SUPPLIED RECORDS START
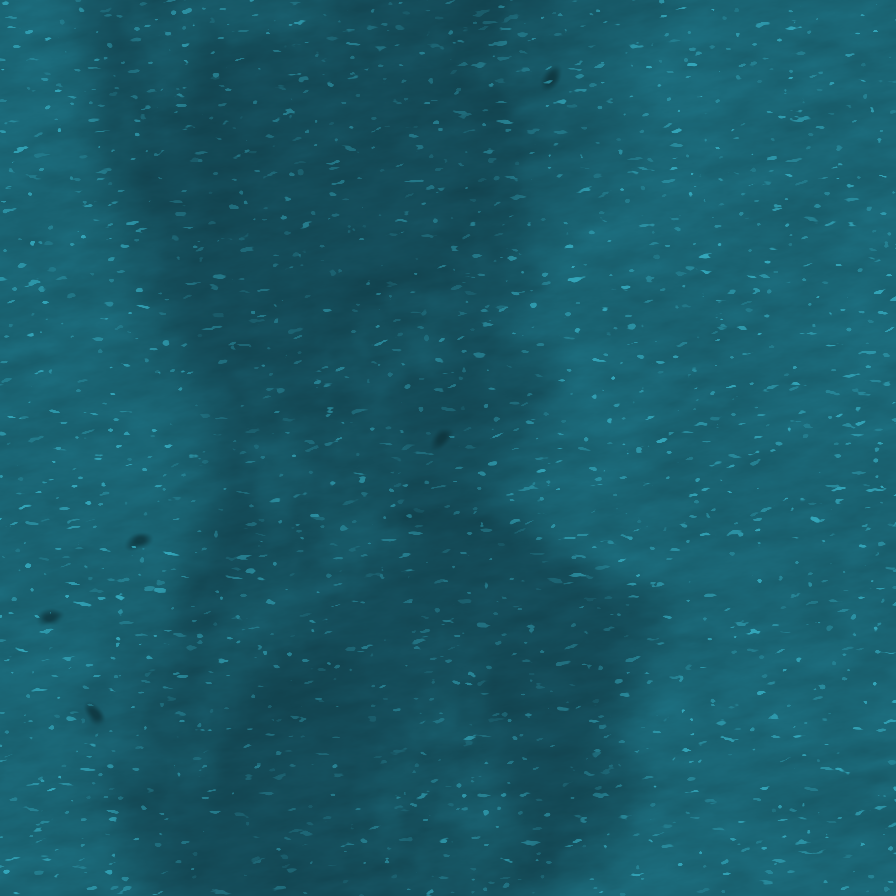
Write a three.js fragment shader that draws this texture.

```glsl
varying vec2 vUv;

float hash(vec2 p) {
  vec3 q = fract(vec3(p.xyx) * 0.1031);
  q += dot(q, q.yzx + 33.33);
  return fract((q.x + q.y) * q.z);
}

vec2 hash2(vec2 p) {
  return vec2(hash(p + 17.3), hash(p + 71.9));
}

mat2 rotation(float angle) {
  float c = cos(angle), s = sin(angle);
  return mat2(c, -s, s, c);
}

float noise(vec2 p) {
  vec2 i = floor(p), f = fract(p);
  f = f * f * (3.0 - 2.0 * f);
  return mix(mix(hash(i), hash(i + vec2(1, 0)), f.x),
             mix(hash(i + vec2(0, 1)), hash(i + vec2(1, 1)), f.x), f.y);
}

float fbm(vec2 p) {
  float sum = 0.0, weight = 0.5;
  for (int i = 0; i < 5; i++) {
    sum += weight * noise(p);
    p = rotation(0.15) * p * 2.03 + 19.7;
    weight *= 0.5;
  }
  return sum;
}

// Broad dark column with wavering, cloudy sides
float shadowBand(vec2 p) {
  float x = p.x + 0.2 * (fbm(p * 5.0 + 3.0) - 0.48);
  float left = 0.185 + 0.04 * cos((p.y - 0.55) * 8.0);
  float right = 0.63 + 0.07 * cos((p.y - 0.2) * 8.5) + 0.03 * sin(p.y * 25.0);
  float band = smoothstep(left - 0.06, left + 0.05, x)
             * (1.0 - smoothstep(right - 0.07, right + 0.06, x));
  return band * (1.0 - 0.55 * smoothstep(0.5, 0.72, fbm(p * vec2(6.0, 5.0) + 41.0)));
}

// Ragged, nearly level flecks, one per occupied cell
float flecks(vec2 p) {
  vec2 grid = vec2(45.0, 70.0);
  vec2 cell = floor(p * grid);
  float ragged = noise(p * vec2(170.0, 400.0)) - 0.25;
  float cover = 0.0;
  for (int y = -1; y <= 1; y++) {
    for (int x = -1; x <= 1; x++) {
      vec2 id = cell + vec2(x, y);
      vec2 rnd = hash2(id);
      float size = hash(id + 131.0);
      vec2 radii = vec2(0.003 + 0.009 * size * size, 0.0014 + 0.0025 * rnd.x);
      vec2 offset = p - (id + hash2(id + 207.0)) / grid;
      offset = rotation(0.7 * (rnd.y - 0.35)) * offset;
      float d = length(offset / radii) + 1.2 * ragged;
      float strength = 0.25 + 0.75 * hash(id + 307.0);
      float present = step(hash(id + 401.0), 0.62);
      cover = max(cover, present * strength * (1.0 - smoothstep(0.65, 1.0, d)));
    }
  }
  return cover;
}

// A few soft dark smudges
float smudges(vec2 p) {
  float cover = 0.0;
  for (int i = 0; i < 5; i++) {
    vec2 id = vec2(float(i) * 7.0 + 2.0, 5.0);
    vec2 offset = rotation(6.28 * hash(id)) * (p - hash2(id));
    offset += 0.003 * (noise(p * 90.0) - 0.5);
    cover = max(cover, 1.0 - smoothstep(0.2, 1.2, length(offset / vec2(0.015, 0.009))));
  }
  return cover;
}

void main() {
  vec2 p = vUv;
  float band = shadowBand(p);
  vec3 water = mix(vec3(0.102, 0.395, 0.455), vec3(0.078, 0.292, 0.343), band);

  // Faint drifting mottle, stretched sideways
  vec2 tilted = rotation(0.15) * p;
  float mottle = fbm(tilted * vec2(22.0, 60.0)) + 0.6 * fbm(p * 9.0 + 60.0) - 0.77;
  water *= 1.0 + 0.22 * mottle;

  water = mix(water, vec3(0.05, 0.19, 0.22), 0.75 * smudges(p));
  vec3 fleckColour = vec3(0.21, 0.68, 0.76);
  vec3 colour = mix(water, fleckColour, flecks(p) * mix(0.9, 0.5, band));
  gl_FragColor = vec4(colour, 1.0);
}
```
SUPPLIED RECORDS END
▶ [WHAT THE TASK ASKS]: Copy every record exactly as written, leaving out the pictures.

▶ [ANSWER TO THE PROBLEM]:
Write a three.js fragment shader that draws this texture.

```glsl
varying vec2 vUv;

float hash(vec2 p) {
  vec3 q = fract(vec3(p.xyx) * 0.1031);
  q += dot(q, q.yzx + 33.33);
  return fract((q.x + q.y) * q.z);
}

vec2 hash2(vec2 p) {
  return vec2(hash(p + 17.3), hash(p + 71.9));
}

mat2 rotation(float angle) {
  float c = cos(angle), s = sin(angle);
  return mat2(c, -s, s, c);
}

float noise(vec2 p) {
  vec2 i = floor(p), f = fract(p);
  f = f * f * (3.0 - 2.0 * f);
  return mix(mix(hash(i), hash(i + vec2(1, 0)), f.x),
             mix(hash(i + vec2(0, 1)), hash(i + vec2(1, 1)), f.x), f.y);
}

float fbm(vec2 p) {
  float sum = 0.0, weight = 0.5;
  for (int i = 0; i < 5; i++) {
    sum += weight * noise(p);
    p = rotation(0.15) * p * 2.03 + 19.7;
    weight *= 0.5;
  }
  return sum;
}

// Broad dark column with wavering, cloudy sides
float shadowBand(vec2 p) {
  float x = p.x + 0.2 * (fbm(p * 5.0 + 3.0) - 0.48);
  float left = 0.185 + 0.04 * cos((p.y - 0.55) * 8.0);
  float right = 0.63 + 0.07 * cos((p.y - 0.2) * 8.5) + 0.03 * sin(p.y * 25.0);
  float band = smoothstep(left - 0.06, left + 0.05, x)
             * (1.0 - smoothstep(right - 0.07, right + 0.06, x));
  return band * (1.0 - 0.55 * smoothstep(0.5, 0.72, fbm(p * vec2(6.0, 5.0) + 41.0)));
}

// Ragged, nearly level flecks, one per occupied cell
float flecks(vec2 p) {
  vec2 grid = vec2(45.0, 70.0);
  vec2 cell = floor(p * grid);
  float ragged = noise(p * vec2(170.0, 400.0)) - 0.25;
  float cover = 0.0;
  for (int y = -1; y <= 1; y++) {
    for (int x = -1; x <= 1; x++) {
      vec2 id = cell + vec2(x, y);
      vec2 rnd = hash2(id);
      float size = hash(id + 131.0);
      vec2 radii = vec2(0.003 + 0.009 * size * size, 0.0014 + 0.0025 * rnd.x);
      vec2 offset = p - (id + hash2(id + 207.0)) / grid;
      offset = rotation(0.7 * (rnd.y - 0.35)) * offset;
      float d = length(offset / radii) + 1.2 * ragged;
      float strength = 0.25 + 0.75 * hash(id + 307.0);
      float present = step(hash(id + 401.0), 0.62);
      cover = max(cover, present * strength * (1.0 - smoothstep(0.65, 1.0, d)));
    }
  }
  return cover;
}

// A few soft dark smudges
float smudges(vec2 p) {
  float cover = 0.0;
  for (int i = 0; i < 5; i++) {
    vec2 id = vec2(float(i) * 7.0 + 2.0, 5.0);
    vec2 offset = rotation(6.28 * hash(id)) * (p - hash2(id));
    offset += 0.003 * (noise(p * 90.0) - 0.5);
    cover = max(cover, 1.0 - smoothstep(0.2, 1.2, length(offset / vec2(0.015, 0.009))));
  }
  return cover;
}

void main() {
  vec2 p = vUv;
  float band = shadowBand(p);
  vec3 water = mix(vec3(0.102, 0.395, 0.455), vec3(0.078, 0.292, 0.343), band);

  // Faint drifting mottle, stretched sideways
  vec2 tilted = rotation(0.15) * p;
  float mottle = fbm(tilted * vec2(22.0, 60.0)) + 0.6 * fbm(p * 9.0 + 60.0) - 0.77;
  water *= 1.0 + 0.22 * mottle;

  water = mix(water, vec3(0.05, 0.19, 0.22), 0.75 * smudges(p));
  vec3 fleckColour = vec3(0.21, 0.68, 0.76);
  vec3 colour = mix(water, fleckColour, flecks(p) * mix(0.9, 0.5, band));
  gl_FragColor = vec4(colour, 1.0);
}
```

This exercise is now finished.